Nicaragua will lose its food sovereignty. Terms and conditions for workers will deteriorate. Short-term investment cowboys will finish stripping out Nicaragua’s already minimal public sector. The people who will do well out of it all will be the business classes represented by politicians like Enrique BolaÃ±os, the leadership of the PLC, Herty Lewites and Eduardo Montealegre. Another important set of beneficiaries will be leading representatives of the Nicaraguan non-governmental sector picking up lucrative contracts from multilateral and bi-lateral “aid” donors to engage in the charade of assisting victims of policies that should never have been implemented in the first place.

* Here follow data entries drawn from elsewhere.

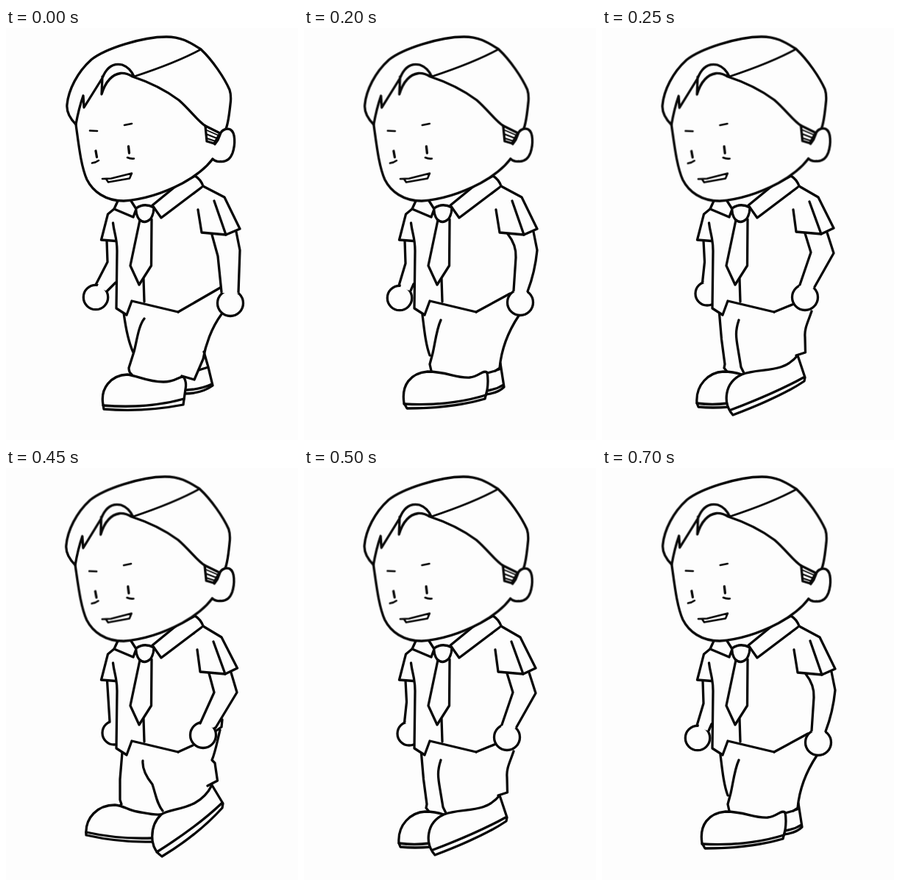
An HTML page that plays this animation: 397 by 560 pixels, repeating every 0.75 s.

```html
<!DOCTYPE html>
<html lang="en">
<head>
<meta charset="utf-8">
<title>Walking boy</title>
<style>
  html, body { margin: 0; width: 100%; height: 100%; overflow: hidden; background: #fdfdfd; }
  svg { display: block; width: 100vw; height: 100vh; }
  path, circle { fill: none; stroke: #080808; stroke-width: 3.3; stroke-linecap: round; stroke-linejoin: round; }
  .fill { fill: #fdfdfd; }
  .mask { fill: #fdfdfd; stroke: none; }
  .thin { stroke-width: 2.6; }
  .hatch { stroke-width: 1.9; }

  .a, .b, .c, .d, .head { animation: 750ms step-end infinite; }
  .a { animation-name: far-back; }
  .b { animation-name: back; }
  .c { animation-name: mid; }
  .d { animation-name: fore; }
  .head { animation-name: nod; transform-origin: 190px 235px; }

  @keyframes far-back { 0% { visibility: visible } 16%, 100% { visibility: hidden } }
  @keyframes back { 0% { visibility: hidden } 16% { visibility: visible } 33.333% { visibility: hidden } 82.667%, 100% { visibility: visible } }
  @keyframes mid { 0% { visibility: hidden } 33.333% { visibility: visible } 49.333% { visibility: hidden } 66.667% { visibility: visible } 82.667%, 100% { visibility: hidden } }
  @keyframes fore { 0% { visibility: hidden } 49.333% { visibility: visible } 66.667%, 100% { visibility: hidden } }
  @keyframes nod {
    0% { transform: rotate(0deg) }
    16%, 82.667% { transform: rotate(-.14deg) }
    33.333%, 66.667% { transform: rotate(-.32deg) }
    49.333% { transform: rotate(-.5deg) }
    100% { transform: rotate(-.14deg) }
  }
</style>
</head>
<body>
<svg viewBox="0 0 397 560" preserveAspectRatio="none">
  <!-- far arm, legs and shoes -->
  <g class="a">
    <circle class="fill" cx="122" cy="366" r="16.7"/>
    <path class="mask" d="M124 352L138 358L147 345L137 324Z"/>
    <path d="M137 289L138 318L122 349M149 346L137 358"/>
    <path d="M160 387C163 410 167 428 173 441M188 395C180 405 178 425 174 440L167 462Q167 468 171 471M293 389C279 408 271 432 268 450L256 478L239 473"/>
    <path d="M269 440L275 461L281 486C270 494 256 497 243 497M262 465L275 461M246 492Q265 491 280 484"/>
    <path class="fill" d="M132 512C128 490 142 472 165 471C180 473 192 481 214 481C230 481 234 474 241 474Q246 480 244 491L241 512C210 518 170 521 133 518Z"/>
    <path d="M132 513C170 516 210 513 242 504"/>
  </g>
  <g class="b">
    <circle class="fill" cx="130" cy="367" r="16.7"/>
    <path class="mask" d="M131 353L144 357L148 346L138 326Z"/>
    <path d="M137 289L138 320L129 350M149 348L145 357"/>
    <path d="M161 390C164 415 166 432 171 445M186 397C180 410 178 430 175 442L171 457L173 466M292 391C276 415 268 440 266 462L260 466"/>
    <path d="M267 456L272 488C266 494 257 497 247 498M249 493Q262 491 271 485M262 465L268 463"/>
    <path class="fill" d="M136 510C132 485 145 469 168 467C195 467 205 476 225 475C238 474 243 464 249 468Q251 480 249 492L246 504C215 513 180 517 140 517Z"/>
    <path d="M136 511C175 513 215 509 247 499M249 469L260 466"/>
  </g>
  <g class="c">
    <circle class="fill" cx="143" cy="361" r="16"/>
    <path class="mask" d="M138 347L149 352L149 330L141 325Z"/>
    <path d="M138 289L139.500 318L136.500 346"/>
    <path d="M159.500 388L162.500 423L167 457L166 462L170 467M186 397C181 412 182 420 185 437L189 461L193 469M285 385C280 400 275 408 276 420L276.500 441L264 445"/>
    <path class="fill" d="M129 510C127 485 145 468 165 467Q178 467 190 471L173 515Q150 517 131 515Z"/>
    <path d="M129 510Q150 513 171 510"/>
    <path class="fill" d="M178 526C164 510 166 482 190 471C215 461 245 471 266 445L276 475L275 480C250 497 215 512 178 526Z"/>
    <path d="M174 519.500C210 506 245 491 274 475"/>
  </g>
  <g class="d">
    <circle class="fill" cx="147" cy="360" r="16"/>
    <path class="mask" d="M142 347L150 350L149 330L141 330Z"/>
    <path d="M137.500 289L141 345"/>
    <path d="M158 387L155 423L155 451L157 457L153 461M186 398C185 410 191 420 199 430C204 445 205 456 213 466M291 356C287 372 285 385 280 397L284 401L287.500 425L274 432"/>
    <path class="fill" d="M109 499C107 475 125 458 148 458C160 459 166 465 178 467S200 472 210 471L201 508C170 509 140 506 109 499Z"/>
    <path d="M109 495C140 502 170 504 199 503"/>
    <path class="fill" d="M212 528C194 516 195 486 211 471C224 461 262 467 280 431L295 456L294 462C275 483 245 508 212 528Z"/>
    <path d="M205 522C240 500 270 478 294 455"/>
  </g>

  <!-- shirt and tie -->
  <path class="mask" d="M147 246L138 254L130 288L149 289L150 380L164 390L171 371L234 386L260 374L280 340L299 281L295 230L268 215L200 225Z"/>
  <path d="M147 246L138.500 253L129.500 288L149 289.500M145.500 265C147 279 151 285 151 303L150 381L164 390L171 371L234 386"/>
  <path d="M187 341L188 372"/>
  <path class="fill" d="M182 261L169 323L181 349L197.500 323L198 260"/>
  <path class="fill" d="M152 235L147 246L173 257L177 246L170 235"/>
  <path class="fill" d="M199 241L211 258L268 215Q265 206 257 201L232 214Z"/>
  <path class="fill" d="M177 245Q188 237 201 244Q201 254 196 260Q188 267 181 260Q176 253 177 245Z"/>

  <!-- near arm and sleeve -->
  <g class="a">
    <path d="M234 386L293 352"/>
    <circle class="fill" cx="305" cy="374" r="17.5"/>
    <path class="mask" d="M280 281L288 310L293 360L316 361L318 302L313 277Z"/>
    <path d="M280 281L288 310L293 359M313 277L318 302L316 359"/>
    <path class="fill" d="M261 247L266 278L299 281L318 273L297 230L268 215"/>
    <path d="M283 235L299 281"/>
  </g>
  <g class="b">
    <path d="M234 386L280 361"/>
    <circle class="fill" cx="294" cy="373" r="17.5"/>
    <path class="mask" d="M277 280L288 308L285 359L303 360L317 302L312 277Z"/>
    <path d="M277 280Q289 295 288 312L285 357M312 277L317 302Q314 332 304 358"/>
    <path class="fill" d="M261 247L266 278L299 281L317 273L296 230L268 215"/>
    <path d="M283 235L299 281"/>
  </g>
  <g class="c">
    <path d="M234 386L261 375"/>
    <circle class="fill" cx="276" cy="366" r="17.5"/>
    <path class="mask" d="M276 279L284 305L268 352L287 354L315 306L306 278Z"/>
    <path d="M276 279L284 305L269 349M306 278L315 306L289 352"/>
    <path class="fill" d="M260 247L264 277L298 280L315 272L294 230L268 215"/>
    <path d="M282 236L298 280"/>
  </g>
  <g class="d">
    <path d="M234 386L254 377"/>
    <circle class="fill" cx="268" cy="363" r="17.5"/>
    <path class="mask" d="M276 279L283 305L263 349L282 353L314 305L306 278Z"/>
    <path d="M276 279L283 305L264 347M306 278L314 305L285 353M294 342L293 352L286 357"/>
    <path class="fill" d="M260 247L264 277L298 280L314.500 272L293 230L268 215"/>
    <path d="M282 236L298 280"/>
  </g>

  <!-- head -->
  <g class="head">
    <path class="fill" d="M281 178C272 190 258 201 240 211C215 224 190 233 160 235C135 235 118 222 110 206C102 188 99 160 95 131C86 122 82 114 83 104C85 84 97 60 116 43C135 28 185 12 218 12C240 12 252 21 265 29C281 44 297 68 304 84Q306 90 305.500 99C304 114 302 130 299 137"/>
    <path d="M95 131Q99 109 105 92L106 108L131 68C138 50 149 48 158 50Q169 54 174 66M131 66L130 90Q138 64 156 61.500Q164 61 172 66C190 72 215 83 235 98C250 111 262 128 271 133"/>
    <path class="thin" d="M174 66Q232 47 265 29"/>
    <path class="fill" d="M271 133L273 154L283 157L291 143Z"/>
    <path class="hatch" d="M273 139L289 146M273 144.500L287 150M273 150L285 154"/>
    <path class="fill" d="M281 178C284 181 288 182 292 181.500C299 182 305 178 308 170C312 158 312 142 305 138C300 136 293 138 291 145Q289 152 284 158"/>
    <path d="M122 167L123.500 175.500M166.500 161L167.500 170"/>
    <path class="thin" d="M114 139.500L124 140M161 132L171 130M117 183.500Q122 183 126 180M165 176Q169 178 174 177.500"/>
    <path class="thin" d="M131 205L143 204.500L171 197.500L168 204.500L139 209.500L136 205"/>
  </g>
</svg>
</body>
</html>
```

For the FSLN and its political allies the challenge will now be to define strategies of defence and resistance to protect Nicaraguan workers and campesinos from the catastrophic effects for them of deepening enslavement under foreign intervention. CAFTA and the intimately linked Plan Puebla Panama were designed to run on cheap energy in a stable natural environment. Neither of those conditions are likely to apply now or for the foreseeable future.
Natural disasters like those that have regularly destroyed thousands of lives and billions of dollars worth of property will become more frequent as climate change accelerates. The recent horrific flooding in much of Central America and Mexico emphatically reinforces that fact. Venezuela’s role in guaranteeing affordable oil-derived energy will counteract US regional influence in ways that are still hard to work out. CAFTA only contributes negatively to this context. As the majority of people’s standard of living steadily declines resentment and protest will grow. Winning on CAFTA may yet turn out to have been a pyrrhic victory for the US government and its local allies.
1. Reference from Gregorio Selser “Sandino. General de Hombres Libres” Congressional Record of Proceedings and Debates of the 2nd Session of the 67th Congress. Vol LXII, part. 9a, pp. 8941/8942, Washington D.C.2. www.viventures.com and http://lannuairedesfonds.journaldunet.com/fiche/63/viventures/3. Precursor Group does not name its board members on its web site. In 2003 Zoellick was named on their web site as one of their advisers. They are at www.precursorgroup.com4. “Lewites y Montealegre asumen ?pacto de caballeros?. Si inhiben a uno, el otro se retira de contienda.” El Nuevo Diario October 6th 2005.5. “De los miembros del FSLN sus deberes y derechos” Frente Sandinista de LiberaciÃ³n Nacional. 19836. “La justicia italiana emite una orden de arresto por secuestro contra una funcionaria de la embajada de EEUU en MÃ©xico” CrÃ³nica. www.rebelion.org 04-10-2005 7. “Caputo: ?Opinar no significa injerencia?” Edgard Barbarena, Nuevo Diario October 8th 20058. “Clase polÃtica indignada con subsecretario Zoellick. Rita Fletes: ?AlemÃ¡n es ladrÃ³n, pero es nuestro ladrÃ³n?, Nuevo Diario October 6th 2005.9. Personal interview by phone, October 7th 2005.